▸ Given entries
__________________________________________________
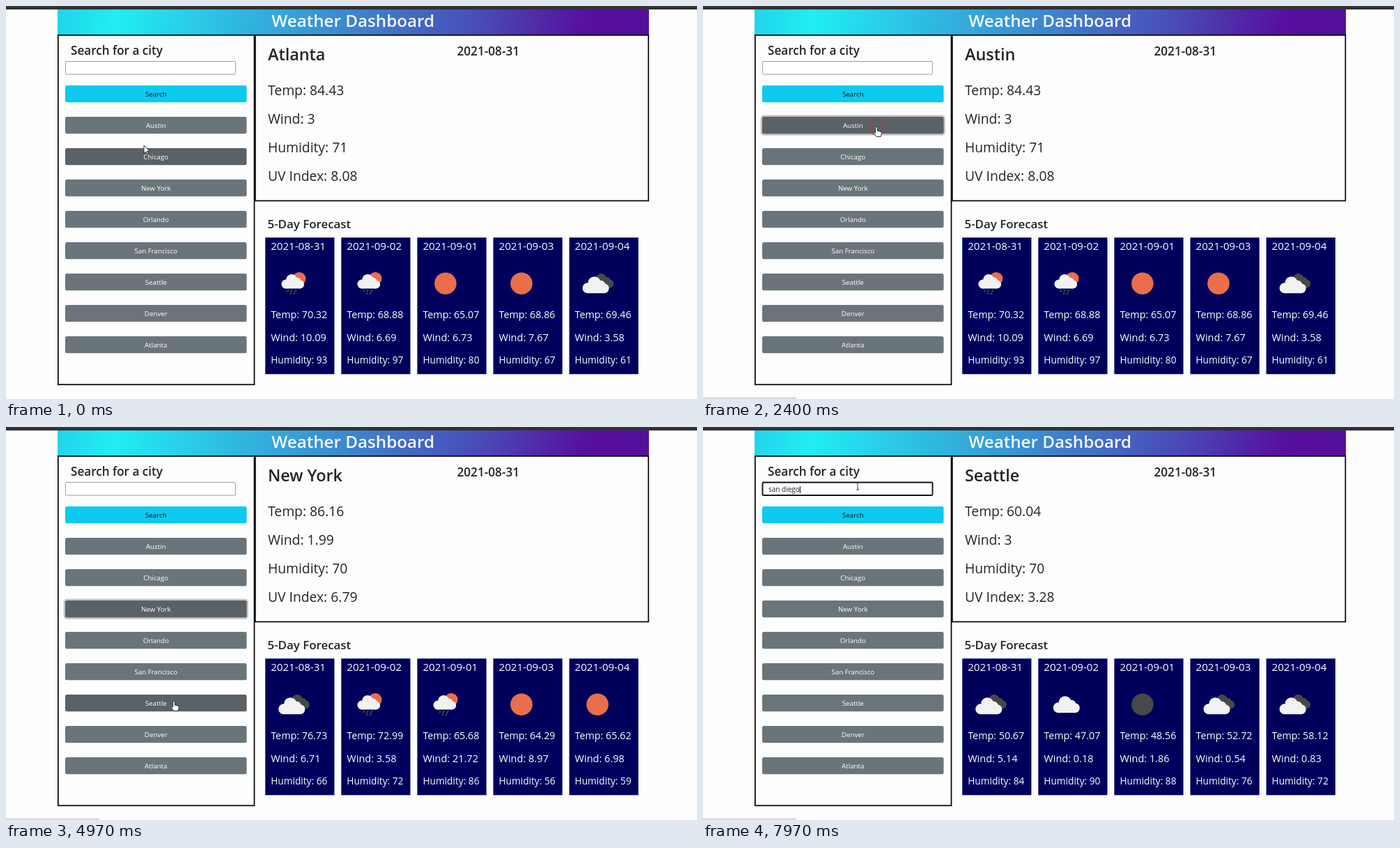
Write an HTML page that moves like this. It is 992 px wide and 564 px high and loops after 8000 ms.

```html
<!DOCTYPE html>
<html lang="en">
<head>
<meta charset="utf-8">
<title>Weather Dashboard</title>
<style>
  html, body { margin: 0; width: 100%; height: 100%; overflow: hidden; background: #fdfdfd; }
  svg { position: absolute; left: 0; top: 0; font-family: "Open Sans", "Noto Sans", sans-serif; }
  #banner {
    position: absolute; left: 74px; top: 5px; width: 849px; height: 36px;
    background: linear-gradient(105deg, #22d3ea 0, #20eef3 10%, #3a92d3 45%, #4a4bb8 71%, #560f9e 89%, #55109a 100%);
  }
  .semi { font-weight: 600; }
  .mid { text-anchor: middle; font-size: 9.75px; }
</style>
</head>
<body>
<div id="banner"></div>
<svg id="stage" width="992" height="564" viewBox="0 0 992 564"></svg>
<script>
const LOOP = 8000;
const INK = '#212529', DARK = '#484848', SUN = '#eb6e4b', CLOUD = '#f2f2f2';
const CITIES = ['Austin', 'Chicago', 'New York', 'Orlando', 'San Francisco', 'Seattle', 'Denver', 'Atlanta'];
const DATES = ['2021-08-31', '2021-09-02', '2021-09-01', '2021-09-03', '2021-09-04'];
const QUERY = 'san diego', TYPE_START = 7050, TYPE_STEP = 105;

// Each step holds from its time until the next one.
const TITLES = [[0, 'Atlanta'], [2350, 'Austin'], [3700, 'New York'], [5150, 'Seattle']];
const CURRENT = [[0, [84.43, 3, 71]], [2530, [88.09, 4, 62]], [3850, [86.16, 1.99, 70]], [5300, [60.04, 3, 70]]];
const FORECAST = [
  [0, { uv: 8.08, icons: 'rrssb', temp: [70.32, 68.88, 65.07, 68.86, 69.46],
    wind: [10.09, 6.69, 6.73, 7.67, 3.58], hum: [93, 97, 80, 67, 61] }],
  [2660, { uv: 3.45, icons: 'bmmmc', temp: [82.72, 79.16, 77.76, 77.7, 76.8],
    wind: [5.1, 4.14, 5.08, 4.5, 3.74], hum: [65, 78, 88, 84, 80] }],
  [3980, { uv: 6.79, icons: 'brrss', temp: [76.73, 72.99, 65.68, 64.29, 65.62],
    wind: [6.71, 3.58, 21.72, 8.97, 6.98], hum: [66, 72, 86, 56, 59] }],
  [5430, { uv: 3.28, icons: 'bcmbb', temp: [50.67, 47.07, 48.56, 52.72, 58.12],
    wind: [5.14, 0.18, 1.86, 0.54, 0.83], hum: [84, 90, 88, 76, 72] }]
];
const FOCUS = [[0, null], [2330, 0], [3680, 2], [5130, 5], [6750, 'input']];
const CLICKS = [2330, 3680, 5130, 6750];

// Pointer path: time, x, y
const PATH = [
  [0, 198, 200], [400, 200, 197], [1170, 203, 195], [1550, 210, 193], [2050, 247, 176],
  [2250, 249, 174], [2700, 249, 174], [3450, 244, 255], [3870, 244, 255], [4250, 244, 262],
  [4700, 241, 388], [4970, 241, 394], [5400, 241, 394], [6150, 222, 93], [6370, 221, 90], [7970, 222, 85]
];

const rect = (x, y, w, h, attrs) => `<rect x="${x}" y="${y}" width="${w}" height="${h}" ${attrs}/>`;
const circle = (x, y, r, fill) => `<circle cx="${x}" cy="${y}" r="${r}" fill="${fill}"/>`;
const text = (x, y, size, str, attrs = '') =>
  `<text x="${x}" y="${y}" font-size="${size}" fill="${INK}" ${attrs}>${str}</text>`;

const cloud = (x, y, scale, fill) => `<g transform="translate(${x} ${y}) scale(${scale})">` +
  circle(-11.5, 4.5, 7.5, fill) + circle(-2, -3, 9, fill) + circle(7, 0, 6.5, fill) +
  circle(12, 5, 7, fill) + rect(-11.5, 2, 23.5, 10, `fill="${fill}"`) + '</g>';

const ICONS = {
  s: circle(0, 0, 15.8, SUN),
  m: circle(0, 0, 15.8, DARK),
  c: cloud(0, 0, 1, CLOUD),
  b: cloud(7, -4, 0.85, DARK) + cloud(-2.5, 2, 1, CLOUD),
  r: circle(8.3, -7, 9.3, SUN) + cloud(-1, -3, 0.86, CLOUD) +
    `<path d="M-7 9l-2 3M-2 9l-2 3M4 9l-2 3M-3 13l-1.5 2.5M2 13l-1.5 2.5" stroke="${DARK}" stroke-width="2"/>`
};

const buttonY = i => 159 + 45 * i;

function buttons() {
  return CITIES.map((name, i) =>
    rect(82.7, buttonY(i) - 2.4, 265, 29.2, 'rx="4.5" fill="#c1c4c6" class="ring"') +
    rect(85, buttonY(i), 260.5, 24.3, 'rx="2.5" class="btn"') +
    `<text x="215.3" y="${buttonY(i) + 15.7}" class="mid" fill="#fff">${name}</text>`).join('');
}

function cards(data) {
  return DATES.map((date, i) => {
    const line = (y, size, str) => `<text x="8" y="${y}" font-size="${size}">${str}</text>`;
    return `<g transform="translate(${372.2 + 109.1 * i} 0)" fill="#fff">` +
      rect(0, 332.3, 99.2, 196, 'fill="#00005c"') + line(350, 15.1, date) +
      `<g transform="translate(40.5 398.2)">${ICONS[data.icons[i]]}</g>` +
      line(448, 14.3, `Temp: ${data.temp[i]}`) + line(481.3, 14.5, `Wind: ${data.wind[i]}`) +
      line(513, 13.7, `Humidity: ${data.hum[i]}`) + '</g>';
  }).join('');
}

const frame = 'fill="none" stroke="#000" stroke-width="1.7"';
const stage = document.getElementById('stage');
stage.innerHTML =
  rect(0, 0, 992, 5, 'fill="#333"') +
  '<text x="498.2" y="30.3" font-size="24.2" class="semi" text-anchor="middle" fill="#f4f8ff">Weather Dashboard</text>' +
  rect(74.8, 41.8, 281.7, 501.5, frame) + rect(357.8, 41.8, 564.5, 237.7, frame) +
  text(93, 70.3, 17.1, 'Search for a city', 'class="semi"') +
  rect(85.5, 79.5, 244, 18.5, 'id="field" rx="1.5" fill="#fff"') +
  text(94, 92.6, 10, '', 'id="query"') +
  rect(0, 85, 1, 10, 'id="caret" fill="#000"') +
  rect(85, 114, 260.5, 24.3, 'rx="2.5" fill="#0dcaf0"') +
  `<text x="215.3" y="129.7" class="mid" fill="#111">Search</text>` + buttons() +
  text(376, 78, 23.4, '', 'id="city" class="semi"') +
  text(647.5, 70.5, 17.2, DATES[0], 'class="semi"') +
  ['temp', 'wind', 'hum', 'uv'].map((id, i) => text(376, 128 + 41.1 * i, 19.3, '', `id="${id}"`)).join('') +
  text(375.5, 318.8, 16.9, '5-Day Forecast', 'class="semi"') +
  '<g id="cards"></g>' +
  rect(0, 561.5, 134, 4, 'id="status" rx="1" fill="#d8d5e2"') +
  '<circle id="click" fill="none" stroke="#c8323c" stroke-width="1.1"/>' +
  `<g id="pointer" stroke-linejoin="round">
    <path id="arrow" d="M0 0V11.5L2.6 9 4.4 13 6.2 12.2 4.5 8.3H8Z" fill="#fff" stroke="#222" stroke-width=".9"/>
    <path id="hand" d="M-1.3 0Q0 -1.6 1.3 0V5L6 6.2Q7.5 6.6 7.3 8.5L6.3 13.5H0L-4 8.5Q-3.6 6.8 -1.3 8.2Z" fill="#fff" stroke="#222" stroke-width=".9"/>
    <path id="beam" d="M-2 -5H2M0 -5V5M-2 5H2" fill="none" stroke="#333" stroke-width="1"/>
  </g>`;

const el = id => document.getElementById(id);
const ringEls = [...document.querySelectorAll('.ring')];
const btnEls = [...document.querySelectorAll('.btn')];
const show = (node, on) => node.setAttribute('visibility', on ? 'visible' : 'hidden');
const setText = (id, str) => { if (el(id).textContent !== str) el(id).textContent = str; };
const stepAt = (steps, t) => steps.filter(s => s[0] <= t).pop()[1];

function pointerAt(t) {
  const next = PATH.findIndex(p => p[0] > t);
  if (next < 0) return PATH[PATH.length - 1].slice(1);
  const [t0, x0, y0] = PATH[next - 1], [t1, x1, y1] = PATH[next];
  const k = (t - t0) / (t1 - t0), e = k * k * (3 - 2 * k);
  return [x0 + (x1 - x0) * e, y0 + (y1 - y0) * e];
}

let shown = null;

function draw(t) {
  const [x, y] = pointerAt(t);
  const focus = stepAt(FOCUS, t), data = stepAt(FORECAST, t), [temp, wind, hum] = stepAt(CURRENT, t);

  setText('city', stepAt(TITLES, t));
  setText('temp', `Temp: ${temp}`);
  setText('wind', `Wind: ${wind}`);
  setText('hum', `Humidity: ${hum}`);
  setText('uv', `UV Index: ${data.uv}`);
  if (data !== shown) el('cards').innerHTML = cards(shown = data);

  const over = CITIES.findIndex((_, i) => y >= buttonY(i) && y <= buttonY(i) + 24.5);
  btnEls.forEach((btn, i) => {
    const lit = i === over || i === focus || (i === 1 && t < 120);
    btn.setAttribute('fill', lit ? '#5a6167' : '#6a757b');
    show(ringEls[i], i === focus);
  });

  const typing = focus === 'input';
  const count = Math.max(0, Math.min(QUERY.length, Math.floor((t - TYPE_START) / TYPE_STEP) + 1));
  setText('query', QUERY.slice(0, count));
  el('field').setAttribute('stroke', typing ? '#101020' : '#9c9ca4');
  el('field').setAttribute('stroke-width', typing ? 1.9 : 1);
  const width = count ? el('query').getComputedTextLength() : 0;
  el('caret').setAttribute('x', 94 + width);
  show(el('caret'), typing);
  show(el('status'), t >= 430);

  const inField = y > 79 && y < 98;
  el('pointer').setAttribute('transform', `translate(${x} ${y})`);
  show(el('beam'), inField);
  show(el('hand'), !inField && over >= 0);
  show(el('arrow'), !inField && over < 0);

  const age = t - (CLICKS.filter(c => c <= t).pop() ?? -LOOP);
  const ring = el('click');
  show(ring, age < 160);
  ring.setAttribute('cx', x + 0.5);
  ring.setAttribute('cy', y + 1);
  ring.setAttribute('r', 7 + Math.min(age, 160) / 24);
}

function tick() {
  draw(performance.now() % LOOP);
  requestAnimationFrame(tick);
}
tick();
</script>
</body>
</html>
```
__________________________________________________
▸ What you are asked to do
Search the data for "semi". Copy every line that has it.

▸ Response to this exercise
  .semi { font-weight: 600; }
  '<text x="498.2" y="30.3" font-size="24.2" class="semi" text-anchor="middle" fill="#f4f8ff">Weather Dashboard</text>' +
  text(93, 70.3, 17.1, 'Search for a city', 'class="semi"') +
  text(376, 78, 23.4, '', 'id="city" class="semi"') +
  text(647.5, 70.5, 17.2, DATES[0], 'class="semi"') +
  text(375.5, 318.8, 16.9, '5-Day Forecast', 'class="semi"') +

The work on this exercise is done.